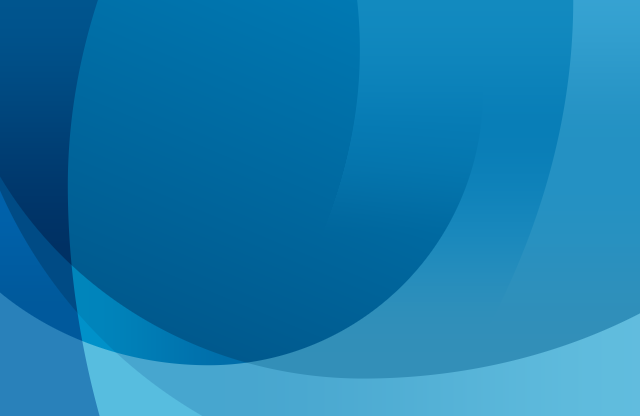
Reproduce this background procedurally as a WebGL 2 fragment shader.

```glsl
#version 300 es
precision highp float;
// Overlapping translucent blue ovals, like sheets of tinted glass.
// Each sheet is an egg or parabola distance with a soft one-pixel edge;
// gradients fill the regions and some edges dissolve with height.

uniform vec2 u_resolution;
out vec4 outColor;

// Coverage of the inside of a shape from its signed distance.
float cover(float dist) {
    return clamp(0.5 - dist * u_resolution.y, 0.0, 1.0);
}

// Approximate distance to an egg: an ellipse with unequal left and right radii.
float egg(vec2 p, vec2 center, float left, float right, float height) {
    vec2 q = p - center;
    vec2 r = vec2(q.x < 0.0 ? left : right, height);
    float f = length(q / r);
    return (f - 1.0) * f / max(length(q / (r * r)), 1e-4);
}

// Distance to the right of a sideways parabola, positive outside its bulge.
float bulge(vec2 p, vec2 tip, float bend) {
    float dy = p.y - tip.y;
    return (p.x - tip.x + bend * dy * dy) / sqrt(1.0 + 4.0 * bend * bend * dy * dy);
}

void main() {
    // Units of canvas height, origin at the lower left.
    vec2 p = gl_FragCoord.xy / u_resolution.y;

    // Sheet coverages
    float bowl = cover(egg(p, vec2(0.502, 0.779), 0.739, 0.659, 0.657));
    float basin = cover(egg(p, vec2(0.873, 1.05), 1.004, 1.215, 0.96));
    float disc = cover(length(p - vec2(1.07, 1.013)) - 1.169);
    float innerArc = cover(bulge(p, vec2(0.865, 0.88), 0.453));
    float outerArc = cover(bulge(p, vec2(1.378, 1.0), 0.329));
    float leftBend = p.y > 0.554 ? 0.364 : 0.249;
    float leftStrip = cover(bulge(p * vec2(-1.0, 1.0), vec2(-0.163, 0.554), -leftBend) * -1.0);
    leftStrip = cover(p.x - 0.163 - leftBend * (p.y - 0.554) * (p.y - 0.554));

    // Pale floor below everything
    vec3 floorTint = mix(vec3(0.28, 0.65, 0.81), vec3(0.38, 0.74, 0.87),
                         smoothstep(0.5, 1.6, p.x));
    vec3 color = mix(vec3(0.34, 0.74, 0.875), floorTint, disc);

    // Sky filling the basin, with a dimmer sheet that dissolves downward
    vec3 sky = mix(vec3(0.20, 0.56, 0.72), vec3(0.14, 0.57, 0.765), smoothstep(0.1, 0.6, p.y));
    sky = mix(sky, vec3(0.215, 0.64, 0.825), smoothstep(0.65, 1.05, p.y));
    vec3 dimSky = mix(vec3(0.03, 0.49, 0.715), vec3(0.07, 0.54, 0.75),
                      smoothstep(0.65, 1.0, p.y));
    sky = mix(sky, dimSky, outerArc * smoothstep(0.2, 0.72, p.y));
    color = mix(color, sky, basin);

    // Deep bowl, its right side dissolving upward behind the inner arc
    vec3 deep = mix(vec3(0.0, 0.302, 0.498), vec3(0.0, 0.478, 0.706), 0.3 * p.x + 0.72 * p.y);
    float deepFade = max(1.0 - smoothstep(0.42, 0.82, p.y), innerArc);
    vec3 band = mix(vec3(0.0, 0.52, 0.735), vec3(0.0, 0.43, 0.665),
                    smoothstep(0.2, 0.58, p.x));
    vec3 bowlTint = mix(vec3(0.0, 0.57, 0.79), band, disc);
    bowlTint = mix(bowlTint, mix(sky, deep, deepFade), basin);
    color = mix(color, bowlTint, bowl);

    // Dark strip along the left edge
    vec3 navy = mix(vec3(0.0, 0.19, 0.39), vec3(0.0, 0.335, 0.56),
                    smoothstep(0.35, 1.05, p.y));
    vec3 royal = mix(vec3(0.0, 0.35, 0.61), vec3(0.0, 0.38, 0.665),
                     smoothstep(0.25, 0.5, p.y));
    vec3 strip = mix(royal, vec3(0.0, 0.295, 0.52), disc);
    strip = mix(strip, navy, basin);
    strip = mix(vec3(0.16, 0.505, 0.73), strip, bowl);
    color = mix(color, strip, leftStrip);

    outColor = vec4(color, 1.0);
}
```
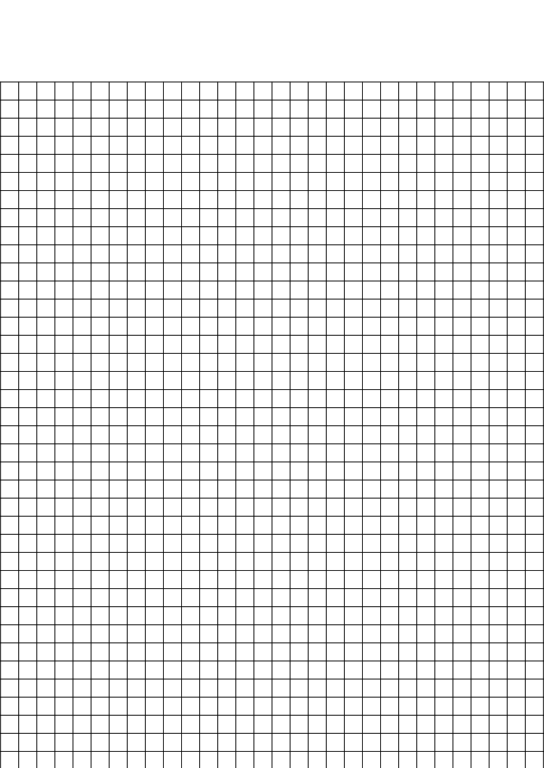
Write a WebGL 1 fragment shader that draws this pattern.

```glsl
precision highp float;
// A sheet of square ruled paper: thin black lines on white below a blank header.
// Thirty columns span the width; the square rows run off the bottom edge.
// Each line is the box-filtered coverage of its nearest grid position.

uniform vec2 u_resolution;

// Share of a filter window of width "blur" covered by a line at distance d.
vec2 lineCoverage(vec2 d, float width, float blur) {
  vec2 overlap = min(d + 0.5 * blur, vec2(0.5 * width))
               - max(d - 0.5 * blur, vec2(-0.5 * width));
  return max(overlap, 0.0) / blur;
}

void main() {
  // Canvas-width units, with y measured down from the top edge.
  vec2 p = vec2(gl_FragCoord.x, u_resolution.y - gl_FragCoord.y) / u_resolution.x;
  float blur = 1.2 / u_resolution.x;

  // Distance to the nearest vertical and horizontal rule.
  float pitch = 0.03326;
  vec2 fromCorner = p - vec2(0.0011, 0.1507);
  vec2 index = clamp(floor(fromCorner / pitch + 0.5), vec2(0.0), vec2(30.0, 37.0));
  vec2 ink = lineCoverage(fromCorner - index * pitch, 0.00155, blur);

  // Vertical rules begin at the top horizontal rule.
  ink.x *= clamp(fromCorner.y / blur + 0.5, 0.0, 1.0);

  // Crossing lines share their ink instead of adding it.
  float paper = (1.0 - ink.x) * (1.0 - ink.y);
  gl_FragColor = vec4(vec3(paper), 1.0);
}
```
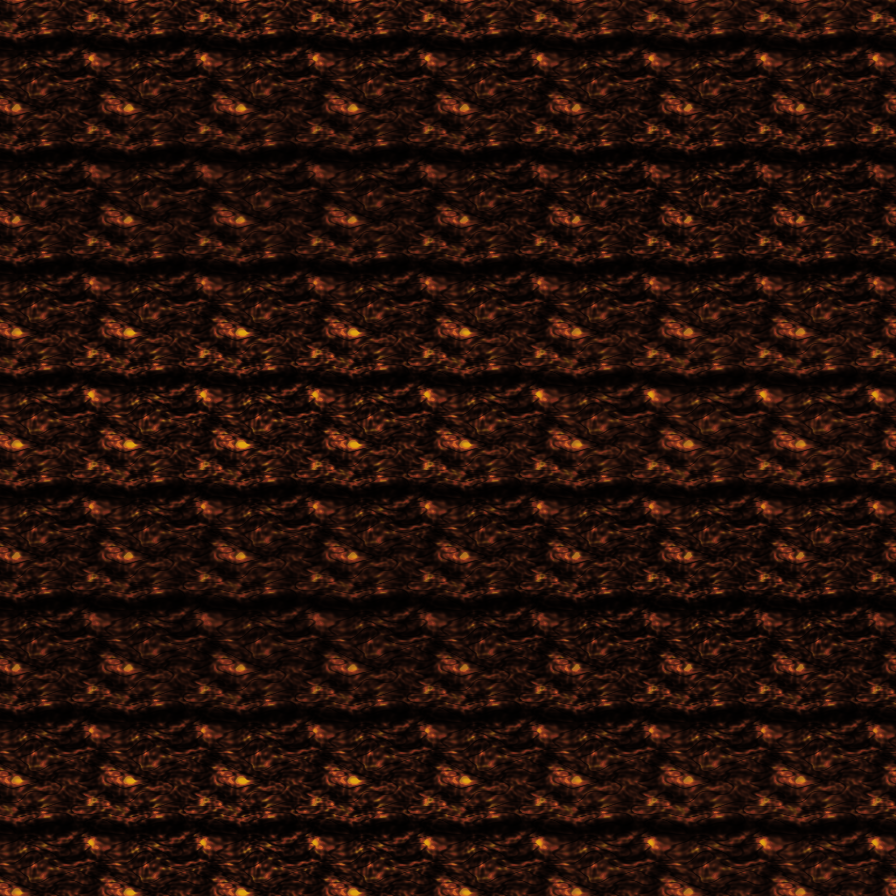
Give the GLSL for this texture, as a three.js fragment shader.

```glsl
// Smouldering bark: a tiled, horizontally folded dark crust with red embers and yellow sparks.
#define REPEATS 8.0
#define BASE_HEAT 0.115
#define WARP 0.07
#define RELIEF 2.2
#define GRAIN 1.7
#define CRACK_DEPTH 0.9
#define FOLD_DEPTH 1.9
#define SPARK_GAIN 2.1
#define WEAR 0.3
#define TAU 6.28319

varying vec2 vUv;

const vec3 SOOT  = vec3(0.07, 0.03, 0.02);
const vec3 UMBER = vec3(0.18, 0.08, 0.05);
const vec3 RUST  = vec3(0.29, 0.13, 0.07);
const vec3 EMBER = vec3(0.47, 0.17, 0.11);
const vec3 OCHRE = vec3(0.49, 0.31, 0.09);
const vec3 FLAME = vec3(0.80, 0.37, 0.14);
const vec3 SPARK = vec3(0.88, 0.64, 0.07);

vec2 gradientAt(vec2 cell, vec2 period, float seed) {
  vec2 c = mod(cell, period) + seed;
  float a = TAU * fract(sin(dot(c, vec2(127.1, 311.7))) * 43758.5);
  return vec2(cos(a), sin(a));
}

// Gradient noise that wraps once per tile; freq holds whole cells per tile
float noise(vec2 q, vec2 freq, float seed) {
  vec2 p = q * freq, i = floor(p), f = p - i;
  vec2 u = f * f * f * (f * (f * 6.0 - 15.0) + 10.0);
  vec2 e = vec2(1.0, 0.0);
  float a = dot(gradientAt(i, freq, seed), f);
  float b = dot(gradientAt(i + e.xy, freq, seed), f - e.xy);
  float c = dot(gradientAt(i + e.yx, freq, seed), f - e.yx);
  float d = dot(gradientAt(i + e.xx, freq, seed), f - e.xx);
  return mix(mix(a, b, u.x), mix(c, d, u.x), u.y);
}

float fbm(vec2 q, vec2 freq, float seed) {
  float sum = 0.0, amp = 1.0;
  for (int k = 0; k < 3; k++) {
    sum += amp * noise(q, freq, seed + float(k) * 7.3);
    freq *= 2.0;
    amp *= 0.65;
  }
  return sum;
}

// Soft spot and soft horizontal band, both wrapped to the tile
float blob(vec2 q, vec2 centre, vec2 size) {
  vec2 d = (fract(q - centre + 0.5) - 0.5) / size;
  return exp(-dot(d, d));
}

float band(float y, float centre, float width) {
  float d = (fract(y - centre + 0.5) - 0.5) / width;
  return exp(-d * d);
}

float ramp(float lo, float hi, float x) {
  return clamp((x - lo) / (hi - lo), 0.0, 1.0);
}

void main() {
  vec2 tile = vUv * REPEATS;
  vec2 q = tile + WARP * vec2(noise(tile, vec2(4.0, 5.0), 3.0),
                              noise(tile, vec2(3.0, 4.0), 11.0));

  // Slow drift across the canvas varies the repeats
  float rows = cos(TAU * (vUv.y * 2.08 - 0.14));
  float cols = cos(TAU * (vUv.x - 0.3));

  // Folds: dark wavy furrows with a red ridge above the deepest one
  float y = q.y + 0.025 * sin(TAU * (q.x + 0.15)) + 0.07 * noise(q, vec2(4.0, 3.0), 21.0);
  float tone = -FOLD_DEPTH * band(y, 0.60, 0.065);
  tone -= 0.8 * band(y, 0.35, 0.04);
  tone -= 0.5 * band(y, 0.93, 0.035);
  tone += 0.75 * band(y, 0.72, 0.07);
  tone += 0.5 * band(y, 0.46, 0.07);
  tone += 0.4 * band(y, 0.84, 0.05);
  tone += 0.5 * band(y, 0.04, 0.07);
  tone += 0.8 * band(y, 0.29, 0.018);
  tone -= 0.8 * blob(q, vec2(0.58, 0.18), vec2(0.22, 0.10));

  // Flaky relief, thin cracks and grain
  tone += RELIEF * fbm(q, vec2(4.0, 7.0), 31.0);
  float crack = abs(noise(q, vec2(4.0, 11.0), 47.0));
  tone -= CRACK_DEPTH * (1.0 - smoothstep(0.0, 0.09, crack));
  tone += GRAIN * (1.0 + WEAR * rows * cols) * noise(q, vec2(21.0, 31.0), 59.0);

  // Two sparks per tile, each in a wider red glow
  float hot = blob(q, vec2(0.19, 0.04), vec2(0.055, 0.035)) * (0.75 + 0.25 * cols);
  hot += 0.7 * blob(q, vec2(0.84, 0.45), vec2(0.045, 0.045));
  hot *= 0.78 + WEAR * rows;
  tone += SPARK_GAIN * hot;
  tone += 0.6 * blob(q, vec2(0.08, 0.05), vec2(0.18, 0.06));
  tone += 0.15 * rows;

  // Heat to colour
  float heat = BASE_HEAT * exp(tone);
  vec3 color = SOOT * min(heat / SOOT.r, 1.0);
  color = mix(color, UMBER, ramp(0.07, 0.18, heat));
  color = mix(color, RUST, ramp(0.18, 0.29, heat));
  color = mix(color, EMBER, ramp(0.29, 0.47, heat));
  color = mix(color, FLAME, ramp(0.55, 1.1, heat));

  // Ochre flecks and yellow spark cores
  float fleck = smoothstep(0.12, 0.32, noise(q, vec2(9.0, 14.0), 71.0));
  color = mix(color, OCHRE * min(heat / 0.45, 1.4), fleck * ramp(0.15, 0.4, heat));
  color = mix(color, SPARK, smoothstep(0.3, 0.75, hot) * ramp(0.25, 0.8, heat));

  gl_FragColor = vec4(color, 1.0);
}
```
● ● ●
__WORK REQUEST__.
Tally the lines of the material above that contain the word "const" and report the total alone.

__COMPLETED TASK__.
7